Data items ▸
——————————

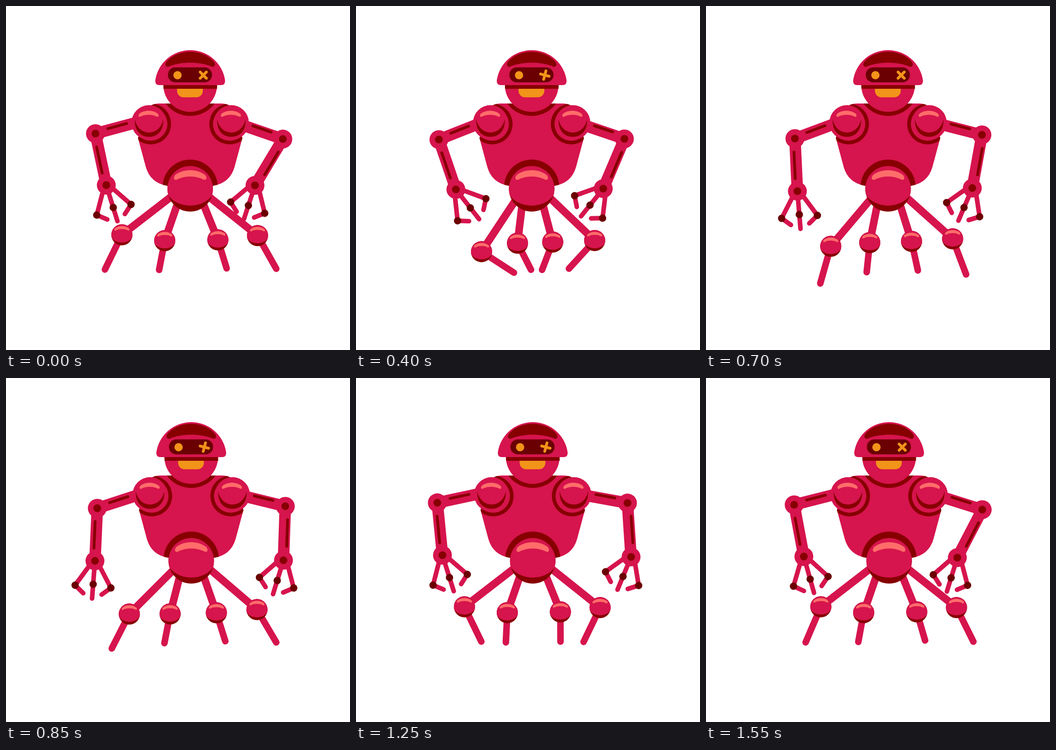
Write an HTML page with a canvas that moves like this. It is 748 by 748 pixels and loops after 1600 ms.

```html
<!DOCTYPE html>
<html lang="en">
<head>
<meta charset="utf-8">
<title>Robot</title>
<style>
  html, body { margin: 0; width: 100%; height: 100%; overflow: hidden; background: #fff; }
  canvas { display: block; width: 748px; height: 748px; }
</style>
</head>
<body>
<canvas id="stage"></canvas>
<script>
const SIZE = 748, LOOP = 1600, STEP = 50;
const RED = '#d6144d', DARK = '#870000', DEEP = '#6b0002', PINK = '#ff6d6a', GOLD = '#f29419';

const canvas = document.getElementById('stage');
const ctx = canvas.getContext('2d');
const dpr = window.devicePixelRatio || 1;
canvas.width = canvas.height = SIZE * dpr;

const rad = deg => deg * Math.PI / 180;
const easeOut = u => Math.sin(u * Math.PI / 2);
const easeBoth = u => (1 - Math.cos(u * Math.PI)) / 2;

// Two steps per loop: out during the first part of a beat, back during the rest
const BEAT = LOOP / 2, LEAD = 50, OUT = 350;
function beat(t) {
  const p = (t - LEAD + LOOP) % BEAT;
  return p < OUT ? { out: true, u: p / OUT } : { out: false, u: (p - OUT) / (BEAT - OUT) };
}

function sway(t) {
  const { out, u } = beat(t);
  return 2.3 - 20.8 * (out ? easeOut(u) : 1 - u);
}

function kick(t) {
  const { out, u } = beat(t);
  return out ? u : 1 - easeOut(u);
}

const crouch = t => t < 300 ? easeBoth(t / 300) : t < 1250 ? 1 - easeBoth((t - 300) / 950) : 0;

// Swing with the loop and its first overtone
const wave = (mean, a, b, c, d) => t => {
  const w = 2 * Math.PI * t / LOOP;
  return mean + a * Math.cos(w) + b * Math.sin(w) + c * Math.cos(2 * w) + d * Math.sin(2 * w);
};

// Angles in degrees: upper arms below the horizontal, everything else from straight down
const arms = [
  { side: -1, x: 311, y: 246, len: 120.7, fore: 114.5, lift: 0, groove: 3.4,
    upper: wave(17, -1.9, 4.6, 0, 0),
    lower: wave(8.4, 6.7, 7.2, -3.2, 0),
    hand: wave(17, 10.2, 11, -10, 0) },
  { side: 1, x: 490, y: 250.8, len: 118.4, fore: 117.5, lift: 5, groove: 6,
    upper: wave(15.5, 2.5, 4.3, 1, 1.6),
    lower: wave(-13, -13, -15, -5, 0),
    hand: wave(-24.5, 0, -8, 6.3, 0) }
];
// kicks: shin swing in the first and second beat
const legs = [
  { x: 382, y: 397, len: 164.3, low: 84, rest: [-52.3, -27], bend: 19.4, kicks: [84, 64] },
  { x: 384, y: 398, len: 118.7, low: 64.7, rest: [-19.1, -11], bend: 12.5, kicks: [38, 10] },
  { x: 416, y: 398, len: 119.2, low: 64.7, rest: [22, 17.5], bend: -7.5, kicks: [-38.5, -21] },
  { x: 419, y: 397, len: 163.7, low: 82.8, rest: [51.4, 30.5], bend: -5.2, kicks: [-73, -68] }
];

const torso = new Path2D('M333 212H468Q481 212 490 219L514 287L497 350Q487 385 450 391H351Q314 385 304 350L287 287L311 219Q320 212 333 212Z');
const helmet = new Path2D('M333 172Q324 172 324.7 161A76.7 76.7 0 0 1 476.3 161Q477 172 468 172Z');
const brow = new Path2D('M350 132C344 129 347 123 351 119C363 106 382 99.5 400.5 99.5S438 106 450 119C454 123 457 129 451 132C448 133 446 131 443 130C418 121 383 121 358 130C355 131 353 133 350 132Z');
const shine = new Path2D('M-32 -19.5C-37 -20.5 -36 -26.5 -32 -30.5C-15 -44 15 -44 32 -30.5C36 -26.5 37 -20.5 32 -19.5C30 -19.5 28 -20.5 26 -21.5C9 -28.5 -9 -28.5 -26 -21.5C-28 -20.5 -30 -19 -32 -19.5Z');
const shade = new Path2D('M-31 -7C-32 19 -17 31 0 31S32 19 31 -7C27 11 15 21.5 0 21.5S-27 11 -31 -7Z');

function fill(path, color) {
  ctx.fillStyle = color;
  ctx.fill(path);
}

function disc(x, y, r, color) {
  ctx.fillStyle = color;
  ctx.beginPath();
  ctx.arc(x, y, r, 0, 7);
  ctx.fill();
}

function line(pts, width, color) {
  ctx.strokeStyle = color;
  ctx.lineWidth = width;
  ctx.beginPath();
  pts.forEach(p => ctx.lineTo(p[0], p[1]));
  ctx.stroke();
}

function box(x, y, w, h, radii, color) {
  ctx.fillStyle = color;
  ctx.beginPath();
  ctx.roundRect(x, y, w, h, radii);
  ctx.fill();
}

function placed(x, y, scale, draw) {
  ctx.save();
  ctx.translate(x, y);
  ctx.scale(scale, scale);
  draw();
  ctx.restore();
}

const reach = ([x, y], deg, len) => [x + len * Math.sin(rad(deg)), y + len * Math.cos(rad(deg))];

function ball(x, y, r) {
  placed(x, y, r / 49.5, () => {
    disc(0, 0, 49.5, DARK);
    ctx.save();
    ctx.beginPath();
    ctx.arc(0, 0, 49.5, 0, 7);
    ctx.clip();
    ctx.beginPath();
    ctx.ellipse(0, -12.5, 57, 49, 0, 0, 7);
    ctx.fillStyle = RED;
    ctx.fill();
    ctx.restore();
    fill(shine, PINK);
  });
}

function groove(a, b, from, to, off) {
  const d = Math.hypot(b[0] - a[0], b[1] - a[1]);
  const ux = (b[0] - a[0]) / d, uy = (b[1] - a[1]) / d;
  const pts = [from, to].map(s => [a[0] + ux * s - uy * off, a[1] + uy * s + ux * off]);
  line(pts, 6, DARK);
}

function hand([x, y], deg, lift) {
  ctx.save();
  ctx.translate(x, y);
  ctx.rotate(-rad(deg));
  ctx.translate(0, -lift);
  for (const s of [-1, 0, 1]) {
    const knuckle = [39 * s, s ? 56 : 51];
    line([[8 * s, 6], knuckle, [20 * s, s ? 72 : 82]], 10, RED);
    disc(knuckle[0], knuckle[1], 8, DEEP);
  }
  ctx.restore();
}

function arm(a, t) {
  const top = [a.x, a.y];
  const elbow = reach(top, a.side * (90 - a.upper(t)), a.len);
  const wrist = reach(elbow, a.lower(t), a.fore);
  hand(wrist, a.hand(t), a.lift);
  line([top, elbow, wrist], 25, RED);
  groove(elbow, top, 29, 71, a.side * a.groove);
  groove(elbow, wrist, 29, 87, -a.side * a.groove);
  for (const [x, y] of [elbow, wrist]) {
    disc(x, y, 20.5, RED);
    disc(x, y, 8.4, DARK);
  }
}

function leg(l, t) {
  const hip = [l.x, l.y];
  const power = l.kicks[t >= LEAD && t < LEAD + BEAT ? 0 : 1];
  const knee = reach(hip, l.rest[0] + l.bend * crouch(t), l.len);
  const foot = reach(knee, l.rest[1] + power * kick(t), l.low);
  line([hip, knee], 16.5, RED);
  line([knee, foot], 14.3, RED);
  ball(knee[0], knee[1], 23);
}

function body() {
  fill(torso, RED);
  ctx.save();
  ctx.clip(torso);
  for (const x of [314.5, 486.5]) {
    disc(x, 256.5, 44.5, DARK);
    disc(x, 256.5, 36.5, RED);
  }
  disc(400.5, 173, 66, DARK);
  disc(400.5, 394, 60, DARK);
  ctx.restore();
  for (const x of [311, 490]) {
    disc(x, 253.5, 38, RED);
    placed(x, 253.5, 1, () => fill(shade, DARK));
    placed(x - 1, 253, 0.62, () => fill(shine, PINK));
  }
  ball(400.5, 397.5, 49.5);
}

function head(t) {
  disc(400.5, 172, 58.3, RED);
  box(342.5, 171, 116.5, 9, 0, DARK);
  box(372, 180, 56, 18.5, [0, 0, 14, 14], GOLD);
  fill(helmet, RED);
  fill(brow, DARK);
  box(352, 133.5, 96, 32.5, 16, DEEP);
  disc(373, 150.5, 9, GOLD);

  const turned = t >= STEP && t % 400 < 200;
  placed(429, 150.3, 1, () => {
    ctx.rotate(rad(turned ? 15 : 45));
    line([[-9.5, 0], [9.5, 0]], 6, GOLD);
    line([[0, -9.5], [0, 9.5]], 6, GOLD);
  });
}

function draw(t) {
  ctx.setTransform(dpr, 0, 0, dpr, 0, 0);
  ctx.fillStyle = '#fff';
  ctx.fillRect(0, 0, SIZE, SIZE);
  ctx.lineCap = ctx.lineJoin = 'round';
  ctx.translate(sway(t), 0);
  arms.forEach(a => arm(a, t));
  legs.forEach(l => leg(l, t));
  body();
  head(t);
}

const start = performance.now();
function tick() {
  const t = (performance.now() - start) % LOOP;
  draw(Math.floor(t / STEP) * STEP);
  requestAnimationFrame(tick);
}
tick();
</script>
</body>
</html>
```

——————————

Assigned task ▸ Filter the entries and keep only the lines holding "wave".

Completed exercise ▸
const wave = (mean, a, b, c, d) => t => {
    upper: wave(17, -1.9, 4.6, 0, 0),
    lower: wave(8.4, 6.7, 7.2, -3.2, 0),
    hand: wave(17, 10.2, 11, -10, 0) },
    upper: wave(15.5, 2.5, 4.3, 1, 1.6),
    lower: wave(-13, -13, -15, -5, 0),
    hand: wave(-24.5, 0, -8, 6.3, 0) }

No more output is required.